Each time the consequences of the misconduct were dismissed as either procedurally barred or that the complaint was filed too late or that on its own this one single complaint would not have changed the opinion of the jury. However, if the jury in 1976 had been shown all the evidence at once, it is unbelievable that it would not have created reasonable doubt.
It is time that a judge looks at this case and all the misconduct in its entirety. This case is so puzzling that forensic science students at Penn State took a look at it. Read what they have to say about it: “The vast majority of the students asserted that Mr. Zeigler’s case should be reviewed and that the on-going appeal is warranted. They felt that DNA testing on relevant items of evidence, such as the victims’ and suspect’s clothing, could shed informative light on the investigation. Some speculated that upon closer inspection of the evidence, Tommy Zeigler may be exonerated from the crime he was convicted of committing.”

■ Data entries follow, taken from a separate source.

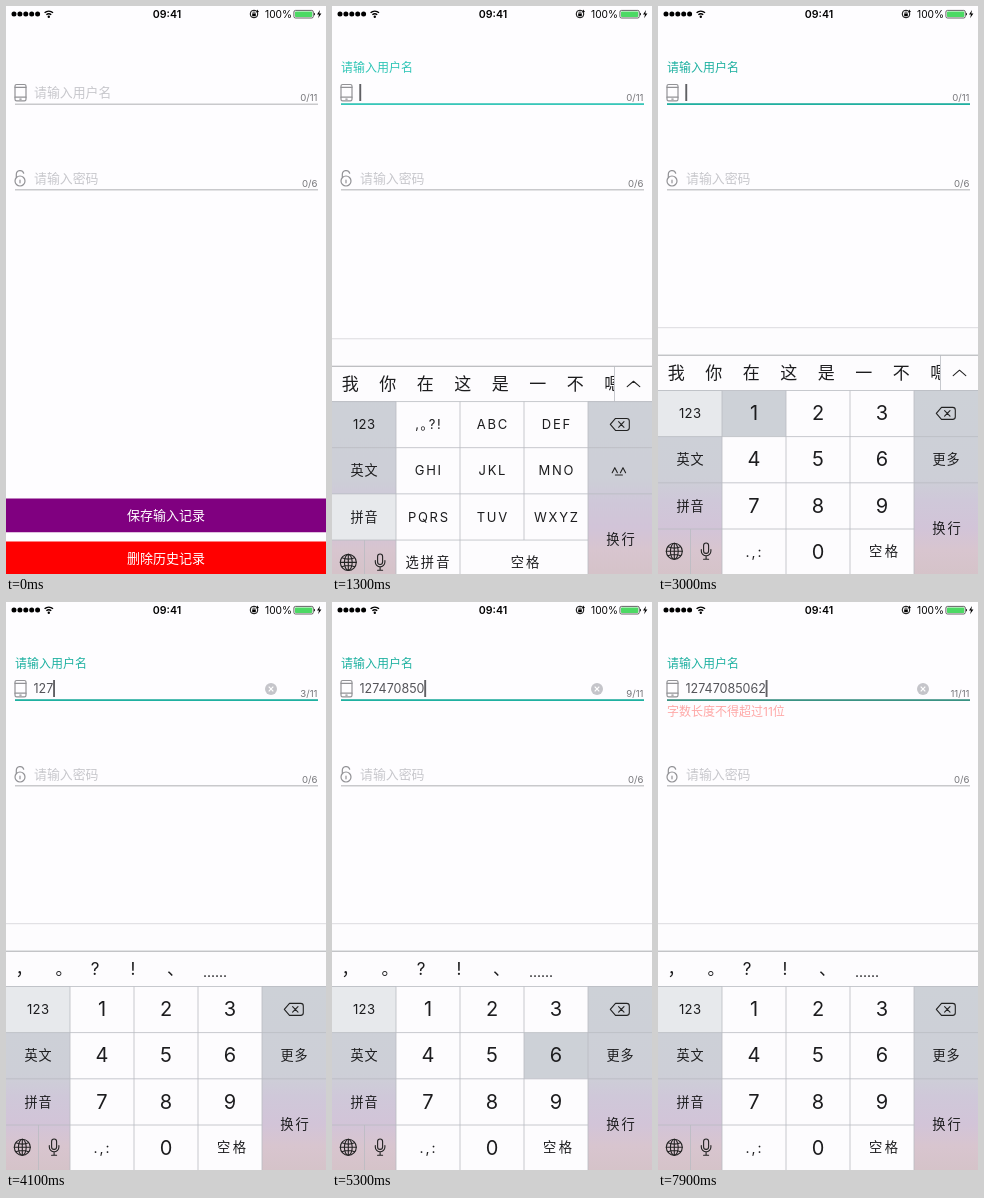
These frames come from a looping animation (320x568 px, 8000 ms). An HTML page:

```html
<!DOCTYPE html>
<html lang="zh-CN">
<head>
<meta charset="utf-8">
<title>输入框</title>
<style>
html, body { margin: 0; width: 100%; height: 100%; overflow: hidden; background: #fefdff; }
svg { display: block; width: 320px; height: 568px; }
text { font-family: Inter, "Noto Sans CJK SC", "Noto Sans CJK", sans-serif; }
.mid { text-anchor: middle; }
.icon { fill: none; stroke: #929296; stroke-width: 1.2; stroke-linecap: round; }
.ink { fill: none; stroke: #222; stroke-width: 1.1; stroke-linecap: round; stroke-linejoin: round; }
.grid { fill: none; stroke: #b9bcc2; stroke-width: .8; }
.count { font-size: 9.6px; fill: #77777b; text-anchor: end; }
#board, #tint { --d: 247px; animation: slide 8s infinite; }
#tint { --d: -247px; }
#label { font-size: 12px; animation: float 8s infinite; }
#line { transform-origin: 9px 98px; animation: grow 8s infinite; }
#error { font-size: 12px; fill: #ff3b36; animation: warn 8s infinite; }
@keyframes slide {
  0%, 13.5% { transform: translateY(var(--d)); animation-timing-function: cubic-bezier(.33, 1, .68, 1); }
  17.75%, 100% { transform: translateY(0); }
}
@keyframes float {
  0%, 13.5% { transform: translate(28px, 91.2px) scale(1.075); fill: #c7c7cc; animation-timing-function: ease-out; }
  16.1% { transform: translate(9px, 66.4px) scale(1); fill: #2ec5b6; }
  24%, 100% { transform: translate(9px, 66.4px) scale(1); fill: #1fb1a1; }
}
@keyframes grow {
  0%, 13.5% { transform: scaleX(0); stroke: #36c8ba; animation-timing-function: ease-out; }
  16.1% { transform: scaleX(1); stroke: #36c8ba; }
  24%, 96.9% { transform: scaleX(1); stroke: #1fb1a1; }
  98.75% { transform: scaleX(1); stroke: #3a9384; }
  100% { transform: scaleX(1); stroke: #5d7d70; }
}
@keyframes warn {
  0%, 96.9% { opacity: 0; }
  100% { opacity: .5; }
}
</style>
</head>
<body>
<svg viewBox="0 0 320 568">
  <defs>
    <linearGradient id="glass" gradientUnits="userSpaceOnUse" x1="0" y1="384" x2="0" y2="568">
      <stop offset="0" stop-color="#cdd1d7"/>
      <stop offset=".48" stop-color="#cdcfd7"/>
      <stop offset=".6" stop-color="#cfc8d9"/>
      <stop offset=".75" stop-color="#d2c4d8"/>
      <stop offset=".87" stop-color="#d8c5cf"/>
      <stop offset="1" stop-color="#d5c3c9"/>
    </linearGradient>
    <clipPath id="sides"><path d="M0 384h64v184h-64zM256 384h64v184h-64z"/></clipPath>
    <clipPath id="strip"><path d="M0 349h282v36h-282z"/></clipPath>
  </defs>

  <g id="status">
    <path d="M8 8h24" stroke="#000" stroke-width="5" stroke-linecap="round" stroke-dasharray="0 5.9"/>
    <path d="M38.6 6.8a6 6 0 0 1 8.4 0M40.4 8.8a3.5 3.5 0 0 1 4.8 0" fill="none" stroke="#000" stroke-width="1.4"/>
    <circle cx="42.8" cy="10.7" r="1.2"/>
    <text class="mid" x="161" y="12" font-size="10.6" font-weight="600">09:41</text>
    <circle cx="248" cy="8" r="3.8" fill="none" stroke="#000"/>
    <path d="M246.2 7.6h3.6v2.6h-3.6zM251.2 3.6l1.8 2.4-2.6.4z"/>
    <path d="M247 7.6v-.8a1 1 0 0 1 2 0v.8" fill="none" stroke="#000" stroke-width=".7"/>
    <text x="259" y="11.8" font-size="10.2">100%</text>
    <rect x="287.9" y="4.4" width="19.4" height="7.6" rx="1.6" fill="#fff" stroke="#222" stroke-width=".7"/>
    <rect x="289" y="5.5" width="17.2" height="5.4" rx=".7" fill="#4cd964"/>
    <path d="M308 6.8a1.5 1.5 0 0 1 0 2.8z"/>
    <path d="M314 4l-3 4.6h2l-.9 3.6 3.3-4.8h-2.1z"/>
  </g>

  <g id="fields">
    <path d="M9 98.2h303M9 183.7h303" stroke="#c9c9cc" stroke-width="1.4"/>
    <path id="line" d="M9 98.2h303" stroke-width="1.8"/>
    <g class="icon">
      <rect x="9" y="78.5" width="11" height="16.3" rx="1.6"/>
      <path d="M9 81.3h11M9 91.2h11M13.8 93.1h1.4"/>
      <circle cx="14" cy="175" r="5"/>
      <path d="M10.3 171.2v-2.8a3.8 3.8 0 0 1 7.4-1.2M14 174.2v2.6"/>
    </g>
    <text id="label">请输入用户名</text>
    <text x="28" y="176.7" font-size="12.9" fill="#c7c7cc">请输入密码</text>
    <text id="typed" x="27.5" y="91.4" font-size="12.5" fill="#55555a"></text>
    <rect id="caret" y="78" width="1.9" height="17" fill="#606064"/>
    <g id="clear">
      <circle cx="265" cy="87" r="6" fill="#c5c5ca"/>
      <path d="M262.7 84.7l4.6 4.6m0-4.6l-4.6 4.6" stroke="#fff" stroke-width="1.2"/>
    </g>
    <text id="count" class="count" x="311.5" y="95.2"></text>
    <text class="count" x="311.5" y="180.8">0/6</text>
    <text id="error" x="9" y="113.5">字数长度不得超过11位</text>
  </g>

  <g class="mid" font-size="13" fill="#fff">
    <path d="M0 492.5h320v33.7h-320z" fill="#800080"/>
    <path d="M0 535.5h320v32.5h-320z" fill="#f00"/>
    <text x="160" y="514.2">保存输入记录</text>
    <text x="160" y="557">删除历史记录</text>
  </g>

  <g id="board">
    <path d="M0 321.5h320v247h-320z" fill="#fdfcfe"/>
    <g clip-path="url(#sides)"><rect id="tint" y="384" width="320" height="184" fill="url(#glass)"/></g>
    <rect id="mode" width="64" height="46" fill="#e7e9ec"/>
    <rect id="press" width="64" height="46" fill="#cdd1d7"/>
    <path d="M0 321.7h320" stroke="#d8d8dc" stroke-width=".9"/>
    <path d="M0 349.2h320" stroke="#a9abaf"/>
    <path class="grid" d="M0 384.5h320M0 430.6h320M0 476.8h256M0 523h256M256 476.8h64M64 384.5v184M128 384.5v184M192 384.5v138.5M256 384.5v184M32.5 523v45"/>
    <g id="words">
      <g id="chars" clip-path="url(#strip)"></g>
      <path class="grid" d="M282.5 349v35.5"/>
      <path class="ink" d="M295.2 369.6l6.3-5.4 6.3 5.4"/>
    </g>
    <g id="marks"></g>
    <g id="common">
      <g class="ink">
        <path d="M278.3 407.4l5.2-6h11.2a2.6 2.6 0 0 1 2.6 2.6v6.8a2.6 2.6 0 0 1-2.6 2.6h-11.2zM286.6 404.6l5.4 5.6m0-5.6l-5.4 5.6"/>
        <circle cx="16.3" cy="545.3" r="8"/>
        <ellipse cx="16.3" cy="545.3" rx="3.9" ry="8"/>
        <path d="M16.3 537.3v16M8.3 545.3h16M10 540.8q6.3 2.6 12.6 0M10 549.8q6.3-2.6 12.6 0"/>
        <rect x="45.6" y="537" width="5" height="10.4" rx="2.5"/>
        <path d="M43.3 543.5v1.5a4.8 4.8 0 0 0 9.6 0v-1.5M48.1 549.8v3.3M45.6 553.2h5"/>
      </g>
    </g>
    <g id="pinyin">
      <path class="ink" d="M280.2 455.6l2.6-5 2.6 5M288.4 455.6l2.6-5 2.6 5M283.4 458h7"/>
    </g>
    <g id="digits">
      <path class="grid" d="M192 523v45"/>
    </g>
  </g>
</svg>
<script>
const $ = id => document.getElementById(id);
const LOOP = 8000, HOLD = 120, FOCUS = 1150, SWITCH = 2480, LIMIT = 11;
const row = i => 384.5 + 46.2 * i;

function put(group, str, x, y, size, gap = 0) {
  const el = document.createElementNS('http://www.w3.org/2000/svg', 'text');
  el.textContent = str;
  el.setAttribute('class', 'mid');
  el.setAttribute('x', x + gap / 2);
  el.setAttribute('y', y + size * .36);
  el.setAttribute('font-size', size);
  el.setAttribute('fill', '#1c1c1e');
  if (gap) el.setAttribute('letter-spacing', gap);
  $(group).append(el);
}

// Key faces
['123', '英文', '拼音'].forEach((s, i) => put('common', s, 32, row(i) + 23, 13.1, i ? .9 : .3));
put('common', '换行', 288.5, 522.5, 13.3, 2);
[',｡?!', 'ABC', 'DEF', 'GHI', 'JKL', 'MNO', 'PQRS', 'TUV', 'WXYZ'].forEach((s, i) =>
  put('pinyin', s, 96 + i % 3 * 64, row(i / 3 | 0) + 23, 13, 1.7));
put('pinyin', '选拼音', 95.5, 545.5, 13.3, 2);
put('pinyin', '空格', 193, 545.5, 13.3, 2);

const spot = d => d ? [64 + (d - 1) % 3 * 64, row((d - 1) / 3 | 0)] : [128, row(3)];
for (let d = 0; d < 10; d++) {
  const [x, y] = spot(d);
  put('digits', d, x + 32, y + 22.5, 20);
}
put('digits', '.,:', 95.5, 545.5, 14, 2);
put('digits', '更多', 288, 453.5, 13.1, .9);
put('digits', '空格', 225.5, 545.5, 13.3, 2.4);

// Suggestion strip
[...'我你在这是一不嗯'].forEach((c, i) => put('chars', c, 18.3 + 37.5 * i, 367, 17));
[...'，。?!、'].forEach((c, i) => put('marks', c, [18, 58, 89, 127, 169.5][i], 367, 17));
put('marks', '......', 209, 369.5, 14);

// Digit and the moment its key goes down; the last one exceeds the limit
const taps = [[1, 2920], [2, 3400], [7, 3800], [4, 4130], [7, 4330], [0, 4530],
  [8, 4730], [5, 4930], [0, 5130], [6, 5280], [2, 6020], [5, 7600]];

const show = (id, on) => { $(id).style.display = on ? '' : 'none'; };
const clamp = v => Math.max(0, Math.min(1, v));

function blink(t) {
  if (t < FOCUS) return 0;
  if (t > 2900 && t < 5500) return 1;
  const p = t % 1000;
  return clamp(Math.max((500 - p) / 100, (p - 750) / 100));
}

function draw(t) {
  const text = taps.filter(k => t >= k[1] + HOLD).map(k => k[0]).join('').slice(0, LIMIT);
  if ($('typed').textContent !== text) $('typed').textContent = text;
  $('count').textContent = text.length + '/' + LIMIT;
  $('caret').setAttribute('x', 27.3 + (text ? $('typed').getComputedTextLength() : 0));
  $('caret').setAttribute('opacity', blink(t));
  show('clear', text);
  show('words', !text);
  show('marks', text);

  const numeric = t >= SWITCH;
  show('digits', numeric);
  show('pinyin', !numeric);
  $('mode').setAttribute('y', row(numeric ? 0 : 2));

  const down = taps.find(k => t >= k[1] && t < k[1] + HOLD);
  show('press', down);
  if (down) {
    const [x, y] = spot(down[0]);
    $('press').setAttribute('x', x);
    $('press').setAttribute('y', y);
  }
}

const start = performance.now();
function tick() {
  draw((performance.now() - start) % LOOP);
  requestAnimationFrame(tick);
}
tick();
</script>
</body>
</html>
```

A review in its entirety is key in wrongful convictions and why we need actual innocence exceptions. “The Supreme Court agreed that actual innocence is a special circumstance, but the exception is narrow. The Court set a high bar for a showing of innocence, holding that petitioners must prove that “it is more likely than not that no reasonable juror would have convicted him in the light of the new evidence.”
In 2009, Justice John Cataldo of State Supreme Court in Manhattan spoke about actual innocence in the case of Bermudez v. City of New York. “An “actual innocence” statute, experts said, would give judges the leeway to excuse procedural violations, missed deadlines and other mistakes if the evidence is strong enough.”
But even if a state does not have an exception for actual innocence it could still use a successor collateral relief petition as was done in the U.S. Supreme Court’s decision in Schlup v. Delo, 513 U.S. 298 (1995). In that case, Lloyd Schlup (death row prisoner) filed a second federal habeas corpus petition based on the following:
- ineffective assistance of trial council
- failure to check alibi witness testimony
- prosecutorial misconduct based on withheld evidence
We have options to prevent wrongful convictions but the best one is mentioned by Scott Greenfield:
“As much as I have no answer to the conundrum, the problems recognized by this bill, and its opponents, could be significantly reduced if judges were to take their responsibility far more seriously prior to conviction. My preferred resolution to the problem of innocent people in prison is to stop convicting innocent people. While this is hardly a complete solution, it’s a good start. And it won’t even require passage of a new law.”
We can do better and it doesn’t require new laws. It just requires integrity.
Please share this post by using the social media share buttons below to make sure that on this Wrongful Conviction Day we remember that Tommy Zeigler and so many others are still incarcerated for crimes they didn’t commit.